            The A330 followed the A320 to a point 300 NM west of CLT to simulate an “oceanic” leg in the North Atlantic. During the climb and enroute portion, the In-Trail Procedure (ITP) function was evaluated. The SafeRoute system provides the situational awareness of surrounding traffic to the flight crew.  This enabled the crew to request several ITP maneuvers from ATC and monitor the traffic during the maneuver on the CDTI.

 

            The two aircraft made opposing 180° turns to commence converging routes to intercept the RNAV arrival back to CLT. ATC gave spacing instructions to both aircraft. The Merging and Spacing function is designed to facilitate the workload during descent and arrival phase of the flight. It provides a command speed, displayed on the AGD, which enables the flight crew to make speed adjustments via the FCU to achieve and maintain a fixed spacing behind the coupled aircraft. The M&S function is activated when the own-ship and traffic to follow (TTF) aircraft are on the same lateral flight path or flying toward a common merge point on the NAV display.

 

            The CDTI Assisted Visual Separation function was evaluated while flying multiple visual approaches landing south at CLT. The A320 was designated as TTF by ATC and was coupled on the CDTI using ATC provided bearing, distance, and flight ID. CAVS assisted the flight crew to establish and maintain visual contact with the TTF. It provides Target Distance and Differential Ground Speed on the AGD. 

 

1.3        The ACSS SafeRoute system is hosted on the previously certified TCAS 3000SP, TCAS II.  TCAS Traffic Displays will not display ground traffic. Ground traffic is displayed on the CDTI.  The TCAS Traffic Displays uses standard TCAS symbology for both TCAS only traffic and ADS-B Out equipped traffic. The CDTI uses standard TCAS symbology for TCAS-only traffic but uses enhanced symbology for ADS-B Out equipped traffic. Refer to the SafeRoute Pilot’s guide for a complete description of the symbology used on the CDTI.

 

2.0 Training, Checking, and Currency

 

            There are no changes, exceptions or additions to the information listed in the main body of the       Operational Suitability Report.

 

 

 

 

 

James P. Culet
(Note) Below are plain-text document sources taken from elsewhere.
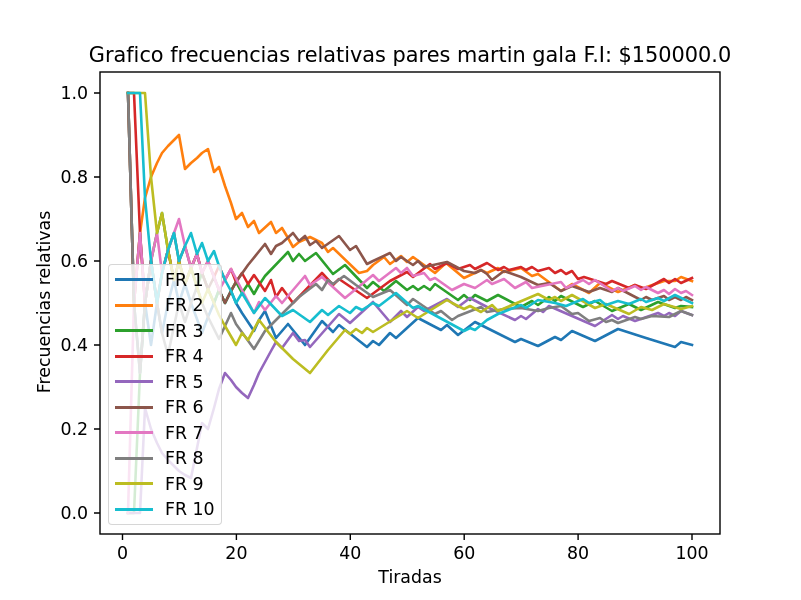
<!DOCTYPE html>
<html lang="es">
<head>
<meta charset="utf-8">
<title>Grafico frecuencias relativas</title>
<style>
:root {
  --ink: #000; --paper: #fff; --legend-border: #ccc;
  --fr1: #1f77b4; --fr2: #ff7f0e; --fr3: #2ca02c; --fr4: #d62728; --fr5: #9467bd;
  --fr6: #8c564b; --fr7: #e377c2; --fr8: #7f7f7f; --fr9: #bcbd22; --fr10: #17becf;
}
* { box-sizing: border-box; margin: 0; padding: 0; }
html, body { width: 801px; height: 600px; overflow: hidden; background: var(--paper); }
.chart {
  position: relative; width: 801px; height: 600px; overflow: hidden;
  background: var(--paper); color: var(--ink);
  font: 17.36px/20px "DejaVu Sans", sans-serif; white-space: nowrap;
}
.plot { position: absolute; inset: 0; }
.series { fill: none; stroke-width: 2.6; stroke-linejoin: round; stroke-linecap: square; }
.axes { fill: none; stroke: var(--ink); stroke-width: 1.4; }
h1 {
  position: absolute; left: 100px; top: 42px; width: 620px; height: 26px;
  display: flex; justify-content: center; font-size: 20.83px; line-height: 26px; font-weight: 400;
}
.x-ticks span, .y-ticks span { position: absolute; }
.x-ticks span { top: 543px; width: 60px; margin-left: -30px; text-align: center; }
.y-ticks span { left: 28px; width: 60px; margin-top: -10px; text-align: right; }
.x-label { position: absolute; left: 100px; top: 567px; width: 620px; text-align: center; }
.y-label {
  position: absolute; left: -56px; top: 292px; width: 200px;
  text-align: center; transform: rotate(-90deg);
}
.legend {
  position: absolute; left: 108px; top: 264px; width: 114px; height: 261px;
  padding: 2px 0 2px 6px; display: grid; grid-template-rows: repeat(10, 25.5px);
  list-style: none; background: rgba(255, 255, 255, .8);
  border: 1.7px solid rgba(204, 204, 204, .8); border-radius: 4px;
}
.legend li { display: flex; align-items: center; gap: 12px; }
.legend i { width: 38px; height: 2.6px; background: var(--line); }
</style>
</head>
<body>
<main class="chart">
  <h1>Grafico frecuencias relativas pares martin gala F.I: $150000.0</h1>

  <svg class="plot" width="801" height="600" viewBox="0 0 801 600" role="img" aria-label="Diez series de frecuencias relativas en 100 tiradas">
    <g class="series">
      <polyline stroke="var(--fr1)" points="128,93 134,303 140,373 145,303 151,345 157,303 162,333 168,303 174,280 179,303 185,284 191,303 197,319 202,333 208,317 214,303 219,290 225,303 231,291 236,303 242,313 248,322 254,331 259,320 265,311 271,326 276,338 282,331 288,324 305,345 322,321 333,332 339,325 367,347 373,341 379,345 390,333 396,338 418,318 441,330 447,325 458,335 475,322 487,328 515,342 521,339 538,346 555,337 561,340 572,331 595,341 618,329 646,338 675,347 681,342 692,345"/>
      <polyline stroke="var(--fr2)" points="128,93 134,303 140,233 145,198 151,177 157,163 162,153 168,146 174,140 179,135 185,169 191,163 197,158 202,153 208,149 214,172 219,167 225,186 231,203 236,219 242,213 248,227 254,221 259,233 271,222 276,233 282,228 288,238 293,247 299,242 310,237 322,243 328,252 333,248 359,273 367,271 373,265 384,257 390,264 401,256 407,262 413,257 435,273 446,263 464,278 481,270 487,273 498,268 504,272 521,268 532,276 538,274 561,291 572,284 589,293 600,283 618,292 635,285 641,289 664,281 675,281 681,277 692,281"/>
      <polyline stroke="var(--fr3)" points="128,513 134,513 140,373 145,303 151,261 157,233 162,213 168,250 174,280 179,261 185,284 191,268 197,287 202,273 208,289 214,303 219,290 225,303 231,291 236,282 242,293 248,284 254,294 259,285 265,276 288,252 293,261 299,254 305,261 316,253 333,274 345,265 367,288 373,282 384,291 396,281 407,290 413,286 418,290 424,286 430,290 435,284 458,300 464,295 470,300 475,295 487,301 498,295 521,307 532,301 538,305 549,297 555,301 561,296 583,307 595,301 612,311 629,304 641,310 658,302 675,308 681,306 692,307"/>
      <polyline stroke="var(--fr4)" points="128,93 134,93 140,233 145,303 151,261 157,303 162,273 168,250 174,280 179,261 185,284 191,268 197,254 202,273 208,261 214,277 219,266 225,280 231,269 236,282 242,273 248,284 254,275 265,291 271,280 276,297 282,288 293,303 322,273 333,285 339,279 367,298 390,281 407,272 413,277 430,264 435,269 447,263 458,269 470,265 475,269 487,263 498,270 504,267 509,270 521,267 526,270 532,267 538,271 549,268 555,273 561,270 566,274 572,271 578,279 584,277 606,284 612,281 629,288 635,285 646,289 664,279 669,283 675,279 681,283 692,278"/>
      <polyline stroke="var(--fr5)" points="128,513 134,513 140,513 145,408 151,429 157,443 162,453 168,460 174,466 179,471 185,475 191,478 197,448 202,423 208,429 214,408 219,389 225,373 231,380 236,387 242,393 248,398 254,385 259,373 265,362 271,351 276,342 282,348 293,333 299,341 305,340 310,347 339,314 350,323 373,302 390,322 401,311 407,317 418,307 424,311 447,299 458,307 470,298 487,307 515,320 521,316 526,319 538,309 543,312 549,306 595,326 612,315 618,319 623,316 635,321 658,313 664,316 669,313 675,316 681,311 692,315"/>
      <polyline stroke="var(--fr6)" points="128,93 134,303 140,233 145,303 151,261 157,303 162,273 168,250 174,233 179,261 185,246 191,268 197,254 202,273 208,289 214,277 219,290 225,303 231,291 236,282 248,265 265,244 271,254 276,246 282,243 293,233 299,241 305,236 310,245 316,241 322,248 339,236 350,250 356,246 367,264 373,261 390,253 396,261 401,257 413,265 418,261 424,267 447,262 464,271 475,273 481,270 487,274 492,280 504,271 521,277 538,285 549,283 561,291 572,286 589,292 600,288 612,292 618,288 641,300 646,297 652,300 664,296 669,300 675,297 681,300 686,297 692,300"/>
      <polyline stroke="var(--fr7)" points="128,513 134,303 140,233 145,303 151,261 157,233 162,273 168,250 174,233 179,219 185,246 191,268 197,254 202,273 208,261 214,277 219,290 231,269 254,313 259,302 265,310 276,296 282,303 305,276 310,285 322,277 345,298 373,275 379,281 396,268 401,273 407,268 413,276 424,273 430,280 435,278 452,290 464,284 475,288 487,280 492,284 504,279 515,288 526,282 532,288 561,282 566,288 583,280 589,284 595,280 612,291 618,288 623,291 635,286 641,290 646,287 658,293 664,290 669,294 675,289 681,293 686,291 692,295"/>
      <polyline stroke="var(--fr8)" points="128,93 134,303 140,373 145,303 151,261 157,303 162,333 168,355 174,326 179,303 185,322 191,303 197,287 202,303 208,317 214,329 219,339 225,326 231,313 236,324 254,349 265,331 299,297 316,284 322,290 328,280 333,284 344,276 356,285 373,297 390,290 407,305 413,299 435,314 441,311 452,320 458,316 481,307 487,312 504,309 521,308 538,311 549,308 561,306 572,314 578,313 589,321 600,318 606,322 612,320 618,323 635,317 641,319 652,316 669,317 681,311 692,315"/>
      <polyline stroke="var(--fr9)" points="128,93 134,93 140,93 145,93 151,177 157,233 162,213 168,250 174,280 179,261 185,284 191,268 197,287 202,303 208,289 214,303 219,315 225,326 236,345 242,333 248,340 259,320 276,342 293,359 310,373 328,350 345,330 350,334 356,329 362,333 367,328 373,332 407,311 418,318 447,300 452,303 464,309 470,306 481,312 492,305 498,311 538,294 549,300 555,297 561,301 572,295 595,308 606,304 629,314 641,307 652,310 664,304 681,309 692,306"/>
      <polyline stroke="var(--fr10)" points="128,93 134,93 140,93 145,198 151,261 157,303 162,273 168,250 174,233 179,261 185,246 191,233 197,254 202,243 208,261 214,251 219,266 225,280 231,291 236,303 242,293 254,313 265,298 282,316 293,310 310,322 322,310 328,315 339,306 350,313 356,307 362,310 373,303 379,306 396,293 413,308 418,306 464,331 470,328 475,330 487,320 498,314 521,305 526,308 538,300 555,303 566,306 583,299 589,303 600,300 606,305 618,301 629,304 641,299 646,302 658,298 664,301 675,295 692,303"/>
    </g>
    <g class="axes">
      <rect x="100" y="72" width="620" height="462"/>
      <path d="M122.5 534v6M236.4 534v6M350.3 534v6M464.2 534v6M578.1 534v6M692 534v6"/>
      <path d="M100 513h-6M100 429h-6M100 345h-6M100 261h-6M100 177h-6M100 93h-6"/>
    </g>
  </svg>

  <div class="y-ticks">
    <span style="top:93px">1.0</span>
    <span style="top:177px">0.8</span>
    <span style="top:261px">0.6</span>
    <span style="top:345px">0.4</span>
    <span style="top:429px">0.2</span>
    <span style="top:513px">0.0</span>
  </div>
  <div class="x-ticks">
    <span style="left:122.5px">0</span>
    <span style="left:236.4px">20</span>
    <span style="left:350.3px">40</span>
    <span style="left:464.2px">60</span>
    <span style="left:578.1px">80</span>
    <span style="left:692px">100</span>
  </div>
  <p class="x-label">Tiradas</p>
  <p class="y-label">Frecuencias relativas</p>

  <ul class="legend">
    <li style="--line:var(--fr1)"><i></i>FR 1</li>
    <li style="--line:var(--fr2)"><i></i>FR 2</li>
    <li style="--line:var(--fr3)"><i></i>FR 3</li>
    <li style="--line:var(--fr4)"><i></i>FR 4</li>
    <li style="--line:var(--fr5)"><i></i>FR 5</li>
    <li style="--line:var(--fr6)"><i></i>FR 6</li>
    <li style="--line:var(--fr7)"><i></i>FR 7</li>
    <li style="--line:var(--fr8)"><i></i>FR 8</li>
    <li style="--line:var(--fr9)"><i></i>FR 9</li>
    <li style="--line:var(--fr10)"><i></i>FR 10</li>
  </ul>
</main>
</body>
</html>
A-330/340 Flight Standardization Board

Seattle Aircraft Evaluation Group